WORK ORDER
Search the data for the string "return" and gather each line it is in.

SOURCE INFORMATION
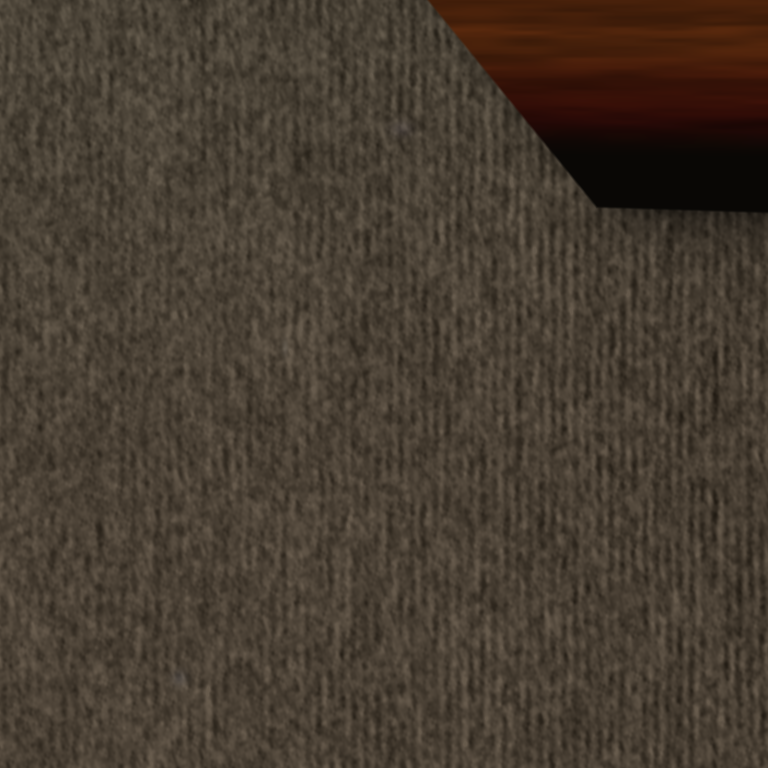
A Shadertoy shader for this texture:

```glsl
// Draws a ribbed grey-brown carpet with the dark corner of a polished wooden board.

// Board outline
const vec2 BOARD_TOP = vec2(0.557, 1.0);
const vec2 BOARD_CORNER = vec2(0.777, 0.730);
const vec2 BOARD_RIGHT = vec2(1.0, 0.723);
const float EDGE_SOFTNESS = 0.0022;

// Carpet
const vec3 PILE_DARK = vec3(0.130, 0.108, 0.078);
const vec3 PILE_LIGHT = vec3(0.400, 0.358, 0.306);
const vec3 COOL_TINT = vec3(0.985, 1.0, 0.985);
const vec3 WARM_TINT = vec3(1.01, 0.995, 0.98);
const float RIB_COUNT = 66.0;
const float RIB_DEPTH = 0.105;
const float RIB_WOBBLE = 0.0045;
const float FIBRE_CONTRAST = 0.50;
const float SHADOW_DEPTH = 0.22;

// Wood
const vec3 WOOD_AMBER = vec3(0.285, 0.130, 0.042);
const vec3 WOOD_RED = vec3(0.230, 0.075, 0.030);
const vec3 WOOD_MAROON = vec3(0.150, 0.030, 0.020);
const vec3 WOOD_BLACK = vec3(0.035, 0.029, 0.021);
const float GRAIN_CONTRAST = 0.36;

float hash(vec2 p) {
    vec3 q = fract(vec3(p.xyx) * 0.1031);
    q += dot(q, q.yzx + 33.33);
    return fract((q.x + q.y) * q.z);
}

float noise(vec2 p) {
    vec2 cell = floor(p), f = fract(p);
    f = f * f * (3.0 - 2.0 * f);
    float low = mix(hash(cell), hash(cell + vec2(1, 0)), f.x);
    float high = mix(hash(cell + vec2(0, 1)), hash(cell + vec2(1, 1)), f.x);
    return mix(low, high, f.y);
}

// Signed distance to the line a-b, positive on its right-hand side
float sideDistance(vec2 p, vec2 a, vec2 b) {
    vec2 along = normalize(b - a);
    return dot(p - a, vec2(along.y, -along.x));
}

float glow(vec2 p, vec2 centre, vec2 radius) {
    vec2 q = (p - centre) / radius;
    return exp(-dot(q, q));
}

vec3 carpet(vec2 p) {
    // Vertical ribs that drift and fade in and out along their length
    float drift = noise(p * vec2(9.0, 14.0)) - 0.5;
    drift += 0.5 * (noise(p * vec2(60.0, 55.0) + 7.0) - 0.5);
    float ribX = (p.x + RIB_WOBBLE * drift) * RIB_COUNT;
    float rib = cos(6.28319 * ribX);
    float ribStrength = mix(0.6, 1.25, smoothstep(0.1, 0.9, p.x));
    ribStrength *= 0.4 + 1.2 * noise(vec2(ribX * 0.7, p.y * 26.0) + 160.0);

    // Long streaks, tufts and short leaning fibres
    float streak = noise(vec2(ribX * 1.1, p.y * 13.0) + 20.0) - 0.5;
    float tuft = noise(vec2(ribX * 2.0, p.y * 68.0) + 50.0) - 0.5;
    vec2 leaning = vec2(p.x + p.y * 0.35, p.y - p.x * 0.45);
    float fibre = noise(leaning * vec2(165.0, 100.0) + 80.0) - 0.5;
    float fine = noise(leaning * vec2(250.0, 190.0) + 130.0) - 0.5;
    float patches = noise(p * vec2(8.0, 5.0) + 9.0) - 0.5;

    float tone = 0.595 + RIB_DEPTH * ribStrength * rib;
    tone += FIBRE_CONTRAST * (0.28 * streak + 0.66 * tuft + 0.72 * fibre + 0.48 * fine);
    tone += 0.06 * patches - 0.06 * smoothstep(0.45, 1.0, p.x);
    vec3 color = mix(PILE_DARK, PILE_LIGHT, clamp(tone, 0.0, 1.0));
    color *= mix(WARM_TINT, COOL_TINT, smoothstep(0.2, 1.0, p.y - 0.25 * p.x));

    // Pale lint
    color += 0.11 * glow(p, vec2(0.371, 0.547), vec2(0.004, 0.011));
    color += vec3(0.04, 0.05, 0.07) * glow(p, vec2(0.234, 0.117), vec2(0.010));
    color += vec3(0.03, 0.03, 0.05) * glow(p, vec2(0.523, 0.832), vec2(0.015, 0.010));
    return color;
}

vec3 wood(vec2 p) {
    // Horizontal grain bending gently along the board
    float y = p.y + 0.008 * (noise(p * vec2(6.0, 12.0)) - 0.5);
    float grain = noise(vec2(p.x * 5.0, y * 75.0)) - 0.5;
    grain += 0.6 * (noise(vec2(p.x * 16.0, y * 190.0) + 40.0) - 0.5);

    // Amber top falling through red into the shaded lower edge
    vec3 color = mix(WOOD_RED, WOOD_AMBER, smoothstep(0.880, 0.945, y));
    color = mix(WOOD_MAROON, color, smoothstep(0.830, 0.900, y));
    color *= 1.0 + GRAIN_CONTRAST * grain;
    return mix(WOOD_BLACK, color, smoothstep(0.793, 0.858, y));
}

void mainImage(out vec4 fragColor, in vec2 fragCoord) {
    vec2 p = fragCoord / iResolution.xy;
    float slant = sideDistance(p, BOARD_TOP, BOARD_CORNER);
    float base = sideDistance(p, BOARD_CORNER, BOARD_RIGHT);
    float board = max(slant, base);

    // Contact shadow, widest below the base
    float under = exp(-max(base, 0.0) / 0.045) * smoothstep(0.74, 0.86, p.x);
    float contact = exp(-max(board, 0.0) / 0.012);
    vec3 color = carpet(p) * (1.0 - SHADOW_DEPTH * (1.3 * under + 0.7 * contact));

    float blur = max(EDGE_SOFTNESS, 0.75 / iResolution.y);
    color = mix(wood(p), color, smoothstep(-blur, blur, board));
    fragColor = vec4(color, 1.0);
}
```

SOLUTION TO THE EXERCISE
    return fract((q.x + q.y) * q.z);
    return mix(low, high, f.y);
    return dot(p - a, vec2(along.y, -along.x));
    return exp(-dot(q, q));
    return color;
    return mix(WOOD_BLACK, color, smoothstep(0.793, 0.858, y));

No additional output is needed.